- Framework- you get to choose how you will respond. Just how powerful is having and exercising a framework of choice? Enough to survive a concentration camp and go on to live a fulfilling life.
- Perspective-you get to choose how you see it. Most people see situations as good or bad. If you choose instead to see them as pleasant or unpleasant, (like emotions) you can experience them more realistically.
- Context-you get to choose how to fit things into an integrated whole. Reframing a necessary ending with the bigger picture in mind often allows you to pull together overarching themes….and understand that the necessary ending you’re dealing with may be a verse, page or chapter and not the story itself.
The good news is that however unpleasant, you don’t have to simply “settle” or dread necessary endings. That goes for the ones that happen naturally as well as those you need to make happen.
By using the 3 factors above you not only can keep from losing the good out of any situation, you can sometimes even make the difficult easy and the distasteful pleasant.
What necessary ending do you need to process differently in order to maximize the good of a unpleasant situation? You sure don’t want to lose the good out of it.
Please leave me a comment, I’d love to hear your thoughts.
You can always get more money, but you can never get anymore time.” ~Jim Rohn
How we spend our days is how we spend our lives.” ~Annie Dillard
We all experience pain. Either the pain of discipline or the pain of regret; the former weights ounces, the latter tons.” ~Jim Rohn
Have you ever awakened to the realization that you hold a perspective that doesn’t serve you well? Sometime it hits you like a jack-hammer and other times like one made of velvet.
A few events hit me recently that gave me an awareness and realization of the velvet-hammer variety. First, I picked myself up and dusted off my proverbial knees. Next, it dawned on me that my perspective about opposition was flawed: I viewed it as something to be overcome and eliminated. The problem with that perspective is that it sees opposition as an impediment to be eliminated instead of a requirement for growth.

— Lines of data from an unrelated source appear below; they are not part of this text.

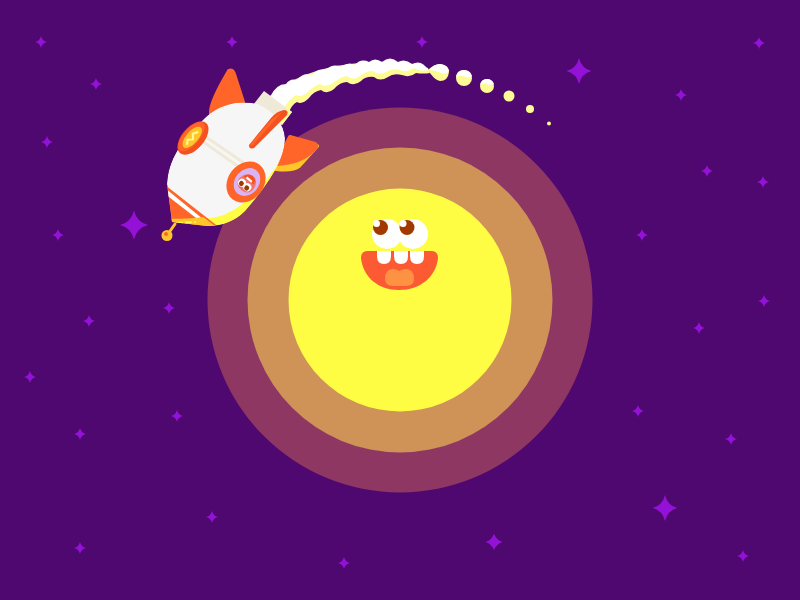
<!DOCTYPE html>
<html lang="en">
<head>
<meta charset="utf-8">
<title>Rocket around the sun</title>
<style>
:root {
  --space: #4f086f;
  --star: #9412d8;
  --halo-outer: #8f3763;
  --halo-inner: #cf9257;
  --sun: #fffd43;
  --white: #ffffff;
  --hull: #f7f6f7;
  --hull-line: #efe9d8;
  --orange: #ff6429;
  --red: #f4511e;
  --mouth: #fb5a33;
  --tongue: #ff9142;
  --pupil: #a23a00;
  --gold: #ffc52b;
  --cream: #fffb94;
  --lilac: #d9b3f2;
}
html, body { margin: 0; background: var(--space); overflow: hidden; }
.scene { display: block; width: 800px; height: 600px; }
.stars { fill: var(--star); }
.halo-outer { fill: var(--halo-outer); }
.halo-inner { fill: var(--halo-inner); }
.sun { fill: var(--sun); }
.white { fill: var(--white); }
.hull { fill: var(--hull); }
.nozzle { fill: var(--hull-line); }
.seam { fill: none; stroke: var(--hull-line); stroke-width: 3; }
.orange { fill: var(--orange); }
.red { fill: var(--red); }
.mouth { fill: var(--mouth); }
.tongue { fill: var(--tongue); }
.pupil { fill: var(--pupil); }
.gold { fill: var(--gold); }
.cream { fill: var(--cream); }
.lilac { fill: var(--lilac); }
.antenna { fill: none; stroke: var(--gold); stroke-width: 3; stroke-linecap: round; }
.rounded { stroke-width: 4; stroke-linejoin: round; }
.rounded.orange { stroke: var(--orange); }
.rounded.gold { stroke: var(--gold); }
</style>
</head>
<body>
<svg class="scene" viewBox="0 0 800 600" role="img" aria-label="A rocket flies around a smiling sun in a starry purple sky">
  <defs>
    <path id="star" d="M0-6Q1.2-1.2 6 0Q1.2 1.2 0 6Q-1.2 1.2-6 0Q-1.2-1.2 0-6Z"/>
    <path id="star-medium" d="M0-8.5Q2-2 8.5 0Q2 2 0 8.5Q-2 2-8.5 0Q-2-2 0-8.5Z"/>
    <path id="star-large" d="M0-13Q2.5-2.5 12.5 0Q2.5 2.5 0 13Q-2.5 2.5-12.5 0Q-2.5-2.5 0-13Z"/>
    <path id="hull-shape" d="M172 222L167 184C168 160 181 140 207 116Q228 98 258 104Q283 116 285 138C285 160 268 184 245 211Q230 226 207 226Z"/>
    <clipPath id="hull-clip"><use href="#hull-shape"/></clipPath>
    <clipPath id="mouth-clip"><path d="M368 251H431Q438 251 438 258C436 277 420 290 399 290S363 277 361 258Q361 251 368 251Z"/></clipPath>
    <path id="tooth" d="M-7 0H7V5Q7 13 0 13T-7 5Z"/>
  </defs>

  <rect width="800" height="600" fill="var(--space)"/>

  <g class="stars">
    <use href="#star" x="41" y="42"/>
    <use href="#star" x="96" y="84"/>
    <use href="#star" x="232" y="42"/>
    <use href="#star" x="422" y="42"/>
    <use href="#star" x="759" y="43"/>
    <use href="#star" x="681" y="95"/>
    <use href="#star" x="47" y="142"/>
    <use href="#star" x="707" y="171"/>
    <use href="#star" x="763" y="182"/>
    <use href="#star" x="58" y="235"/>
    <use href="#star" x="642" y="235"/>
    <use href="#star" x="169" y="308"/>
    <use href="#star" x="89" y="321"/>
    <use href="#star" x="764" y="301"/>
    <use href="#star" x="699" y="328"/>
    <use href="#star" x="30" y="377"/>
    <use href="#star" x="177" y="416"/>
    <use href="#star" x="80" y="434"/>
    <use href="#star" x="638" y="411"/>
    <use href="#star" x="731" y="439"/>
    <use href="#star" x="212" y="517"/>
    <use href="#star" x="80" y="548"/>
    <use href="#star" x="344" y="563"/>
    <use href="#star" x="743" y="556"/>
    <use href="#star-medium" x="494" y="542"/>
    <use href="#star-large" x="579" y="71"/>
    <use href="#star-large" x="134" y="225" transform="translate(134 225) scale(1.12) translate(-134 -225)"/>
    <use href="#star-large" x="665" y="508"/>
  </g>

  <g id="sun">
    <circle class="halo-outer" cx="400" cy="300" r="192.5"/>
    <circle class="halo-inner" cx="400" cy="300" r="152.5"/>
    <circle class="sun" cx="400" cy="300" r="111.5"/>
    <g id="eyes">
      <circle class="white" cx="387" cy="234" r="15"/>
      <circle class="white" cx="413" cy="234" r="15"/>
      <circle class="pupil" cx="380.500" cy="227.500" r="7.500"/>
      <circle class="pupil" cx="407" cy="227.500" r="7.500"/>
      <circle class="white" cx="376.500" cy="223.500" r="3.500"/>
      <circle class="white" cx="403" cy="223.500" r="3.500"/>
    </g>
    <g id="smile" clip-path="url(#mouth-clip)">
      <rect class="mouth" x="360" y="250" width="79" height="41"/>
      <path class="tongue" d="M385 279Q385 269 393 269Q397 269 399 271Q402 269 406 269Q414 269 414 279Q414 286 406 286H393Q385 286 385 279Z"/>
      <use class="white" href="#tooth" x="384" y="251"/>
      <use class="white" href="#tooth" x="401" y="251"/>
      <use class="white" href="#tooth" x="417" y="251"/>
    </g>
  </g>

  <g id="smoke-trail">
    <path class="cream" d="M270 96Q300 70 350 64T428 68L430 73Q423 74 416 73Q410 78 402 75Q393 73 388 77Q380 82 374 77Q366 76 361 81Q354 87 347 82Q340 82 334 89Q327 95 321 90Q314 91 309 98Q302 105 297 102Q292 104 288 114Z"/>
    <path class="white" d="M270 97Q276 84 286 84Q290 78 297 80Q303 72 312 75Q318 68 326 70Q333 63 341 67Q348 61 355 65Q361 58 369 62Q375 57 382 62Q390 55 398 62Q405 58 412 64Q422 59 428 70Q420 72 414 68Q407 73 400 70Q392 68 386 72Q379 76 373 71Q366 71 360 76Q353 81 347 76Q340 77 333 83Q326 88 320 84Q313 86 308 92Q301 98 296 95Q290 98 284 108Z"/>
    <path class="cream" d="M428 70Q434 64 440 64Q449 65 449 72Q448 81 440 81Q434 80 428 70Z"/>
    <path class="white" d="M429 70Q434 64 440 64Q448 65 449 71Q446 75 441 73Q435 70 429 70Z"/>
    <circle class="cream" cx="464" cy="78" r="8"/>
    <path class="white" d="M456 77Q457 70 464 70Q470 70 472 76Q468 79 464 76Q460 75 456 77Z"/>
    <circle class="cream" cx="487" cy="86" r="7"/>
    <path class="white" d="M480 85Q481 79 487 79Q492 79 494 84Q490 86 487 84T480 85Z"/>
    <circle class="cream" cx="509" cy="96" r="5.500"/>
    <circle class="cream" cx="530" cy="109" r="4"/>
    <circle class="cream" cx="549" cy="123.500" r="2"/>
  </g>

  <g id="rocket">
    <path class="orange rounded" d="M229 71Q232 69 234 74L243 102L211 113Q210 103 229 71Z"/>
    <path class="gold rounded" d="M317 146L299 166Q293 171 276 169L290 150Z"/>
    <path class="orange rounded" d="M290 137L315 144Q318 146 314 149Q302 163 276 164Z"/>
    <path class="nozzle" d="M264 91L292 112L282 125L253 105Z"/>
    <path class="cream" d="M287 108L292 112L282 125L278 122Z"/>
    <path class="antenna" d="M175 224L168 234"/>
    <circle class="gold" cx="167" cy="235.500" r="5.500"/>
    <circle class="orange" cx="166" cy="234" r="2"/>

    <g clip-path="url(#hull-clip)">
      <use class="hull" href="#hull-shape"/>
      <path class="sun" d="M290 138C283 164 262 186 241 205Q226 217 205 219L207 232H245L295 170Z"/>
      <path class="seam" d="M202 141L239 167M206 137L244 163"/>
      <path class="orange" d="M160 181L220 228H160Z"/>
      <path class="white" d="M160 184L214 228H209L160 190Z"/>
      <path class="gold" d="M165 218Q185 220 203 217L222 231H165Z"/>
      <path d="M177 223L195 222" fill="none" stroke="var(--sun)" stroke-width="2" stroke-linecap="round" stroke-dasharray="5 4"/>
    </g>

    <path class="red" d="M284 110Q289 110 287 115L254 148Q249 150 249 145L271 118Q277 111 284 110Z"/>
    <path class="orange" d="M282 112L253 145Q250 147 251 143L272 119Z"/>

    <g id="side-window" transform="translate(193 138) rotate(-49)">
      <ellipse class="red" rx="20" ry="11"/>
      <ellipse class="orange" cy="-2" rx="18" ry="8"/>
      <ellipse class="gold" cy="-1" rx="13" ry="6"/>
      <path d="M-9 0L-5-3L-1 1L3-3L8 0" fill="none" stroke="var(--cream)" stroke-width="2"/>
    </g>

    <g id="front-window">
      <ellipse class="orange" cx="246" cy="182" rx="18" ry="22" transform="rotate(38 246 182)"/>
      <ellipse class="lilac" cx="247" cy="182" rx="12" ry="15" transform="rotate(38 247 182)"/>
      <g id="pilot" transform="translate(247 183) rotate(-140)">
        <path class="mouth" d="M-9-2Q-8-9 0-9T9-1Q8 8 0 9T-9-2Z" opacity=".7"/>
        <circle class="white" cx="-3" cy="-3" r="4"/>
        <circle class="white" cx="4" cy="-3" r="4"/>
        <circle class="pupil" cx="-3" cy="-4" r="2.500"/>
        <circle class="pupil" cx="4" cy="-4" r="2.500"/>
        <path class="red" d="M-6 3H7Q5 9 0 9T-6 3Z"/>
        <path class="white" d="M-3 3H4V5H-3Z"/>
      </g>
    </g>
  </g>
</svg>
</body>
</html>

Growth requires encountering and overcoming opposition of some kind. Whether it’s a seed overcoming the confines of the soil or an extreme challenge, both involve opposition….and in fact, by definition, require it.

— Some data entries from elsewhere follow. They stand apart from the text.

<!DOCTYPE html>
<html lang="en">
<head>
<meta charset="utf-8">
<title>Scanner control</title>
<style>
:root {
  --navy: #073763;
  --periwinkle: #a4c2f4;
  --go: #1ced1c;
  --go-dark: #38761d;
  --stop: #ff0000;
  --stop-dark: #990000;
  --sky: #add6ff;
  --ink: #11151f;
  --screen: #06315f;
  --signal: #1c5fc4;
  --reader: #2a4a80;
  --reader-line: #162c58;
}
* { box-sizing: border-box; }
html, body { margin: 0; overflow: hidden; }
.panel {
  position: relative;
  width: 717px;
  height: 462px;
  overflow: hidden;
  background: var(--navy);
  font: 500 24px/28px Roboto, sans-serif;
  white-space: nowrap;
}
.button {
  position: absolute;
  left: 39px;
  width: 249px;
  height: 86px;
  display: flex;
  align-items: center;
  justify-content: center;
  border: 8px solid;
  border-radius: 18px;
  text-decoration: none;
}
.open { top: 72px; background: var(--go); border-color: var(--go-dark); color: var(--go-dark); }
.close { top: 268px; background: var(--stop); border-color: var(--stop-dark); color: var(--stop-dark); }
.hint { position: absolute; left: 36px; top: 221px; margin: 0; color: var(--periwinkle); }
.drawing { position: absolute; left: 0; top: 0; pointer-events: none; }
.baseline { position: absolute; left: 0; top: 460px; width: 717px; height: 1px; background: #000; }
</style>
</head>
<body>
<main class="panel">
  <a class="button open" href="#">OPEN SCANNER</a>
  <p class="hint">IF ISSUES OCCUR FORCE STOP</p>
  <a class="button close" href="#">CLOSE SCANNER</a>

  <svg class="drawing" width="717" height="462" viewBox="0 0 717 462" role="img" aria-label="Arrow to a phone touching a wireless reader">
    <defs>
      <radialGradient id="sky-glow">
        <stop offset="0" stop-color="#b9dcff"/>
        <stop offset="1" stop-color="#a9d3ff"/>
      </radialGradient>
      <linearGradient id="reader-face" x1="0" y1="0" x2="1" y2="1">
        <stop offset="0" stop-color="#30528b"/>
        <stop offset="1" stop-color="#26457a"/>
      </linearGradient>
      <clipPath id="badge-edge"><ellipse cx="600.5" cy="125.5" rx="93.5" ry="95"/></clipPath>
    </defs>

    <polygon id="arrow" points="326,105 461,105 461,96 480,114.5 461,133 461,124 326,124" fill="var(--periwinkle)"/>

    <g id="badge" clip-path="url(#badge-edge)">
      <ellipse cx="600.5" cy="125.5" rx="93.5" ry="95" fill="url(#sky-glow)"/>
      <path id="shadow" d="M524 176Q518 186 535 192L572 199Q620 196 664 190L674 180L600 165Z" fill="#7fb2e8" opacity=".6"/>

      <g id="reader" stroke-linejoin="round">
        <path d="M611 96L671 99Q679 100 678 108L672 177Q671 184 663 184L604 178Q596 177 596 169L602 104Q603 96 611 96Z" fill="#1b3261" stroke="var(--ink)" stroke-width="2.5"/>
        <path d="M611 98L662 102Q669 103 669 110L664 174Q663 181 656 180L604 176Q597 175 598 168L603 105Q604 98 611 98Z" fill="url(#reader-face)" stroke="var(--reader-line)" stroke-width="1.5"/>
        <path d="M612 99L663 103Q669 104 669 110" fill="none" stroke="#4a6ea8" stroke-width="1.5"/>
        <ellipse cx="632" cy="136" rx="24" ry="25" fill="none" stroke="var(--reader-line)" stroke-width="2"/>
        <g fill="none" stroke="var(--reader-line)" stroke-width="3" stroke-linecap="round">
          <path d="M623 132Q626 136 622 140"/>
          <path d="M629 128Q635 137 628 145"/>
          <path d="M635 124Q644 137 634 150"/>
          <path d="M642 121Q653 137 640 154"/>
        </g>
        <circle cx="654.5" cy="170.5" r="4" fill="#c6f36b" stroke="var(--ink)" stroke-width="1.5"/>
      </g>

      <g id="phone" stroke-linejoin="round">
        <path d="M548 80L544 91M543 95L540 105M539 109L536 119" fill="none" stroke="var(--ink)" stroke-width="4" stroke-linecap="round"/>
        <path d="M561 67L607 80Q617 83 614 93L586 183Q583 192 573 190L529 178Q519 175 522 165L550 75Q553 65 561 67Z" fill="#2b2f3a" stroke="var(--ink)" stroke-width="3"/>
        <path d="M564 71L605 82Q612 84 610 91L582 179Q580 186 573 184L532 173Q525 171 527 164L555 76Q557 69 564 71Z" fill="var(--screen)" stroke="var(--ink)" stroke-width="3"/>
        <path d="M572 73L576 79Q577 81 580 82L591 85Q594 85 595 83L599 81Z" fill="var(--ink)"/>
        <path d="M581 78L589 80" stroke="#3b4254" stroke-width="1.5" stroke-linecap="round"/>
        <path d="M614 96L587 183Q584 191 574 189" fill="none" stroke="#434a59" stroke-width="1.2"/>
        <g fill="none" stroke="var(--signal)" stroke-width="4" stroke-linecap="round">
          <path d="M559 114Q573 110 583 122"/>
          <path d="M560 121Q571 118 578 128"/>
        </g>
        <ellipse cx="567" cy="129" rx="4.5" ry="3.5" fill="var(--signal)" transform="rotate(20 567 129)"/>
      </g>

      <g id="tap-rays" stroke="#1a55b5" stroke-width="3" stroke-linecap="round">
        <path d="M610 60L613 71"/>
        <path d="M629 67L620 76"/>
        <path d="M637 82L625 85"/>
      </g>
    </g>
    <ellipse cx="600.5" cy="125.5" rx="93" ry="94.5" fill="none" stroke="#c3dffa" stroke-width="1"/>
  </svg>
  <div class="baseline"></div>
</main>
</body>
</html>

Overcoming does not mean eliminating, and there’s a big difference. If we expect opposition to be eliminated, we are going to be sorely disappointed. Based on past performance, we know opposition will continually show up in some form in our lives. Sometimes it comes in the form of a person, thing or circumstance, but the one constant is that it will show up.
Our perspective of opposition will determine whether we are disappointed or whether we are expectant and ready. Perspective also greatly impacts our choice in how we push against the resistance that opposition brings; whether we grow through it or whether we disengage. Exactly how we push can make all the difference in the world.
So if elimination isn’t an empowering perspective, what’s a good way to reframe it? In a word: Leverage. Leverage means positioning something in order to gain an advantage. And in this case, that advantage is knowing how to push against the opposition with optimum efficiency/effectiveness for growth.
A great metaphor for leverage and opposition is the human hand, which is unique in creation. The thing that makes the hand so distinguishing is that it carries it’s own opposition, the thumb. Knowing just how, when and where to place the thumb and what kind of pressure to apply against the other fingers is why it’s so effective. In fact, without opposition the thumb becomes essentially worthless compared to what it otherwise could be.
There are obviously many kinds of opposition and the use of a single metaphor for leverage can be overly simplistic. However, I do think the 80/20 rule applies in this case and goes a long way in helping reframe our perspective of opposition.
How does your present view of opposition leverage you for growth and success…..or is it sabotaging you? What needs to change?
Please leave a comment, even it’s in opposition 🙂
Behold what you can become in pursuit of what you want; Beware of what you become in pursuit of what you want”. ~Jim Rohn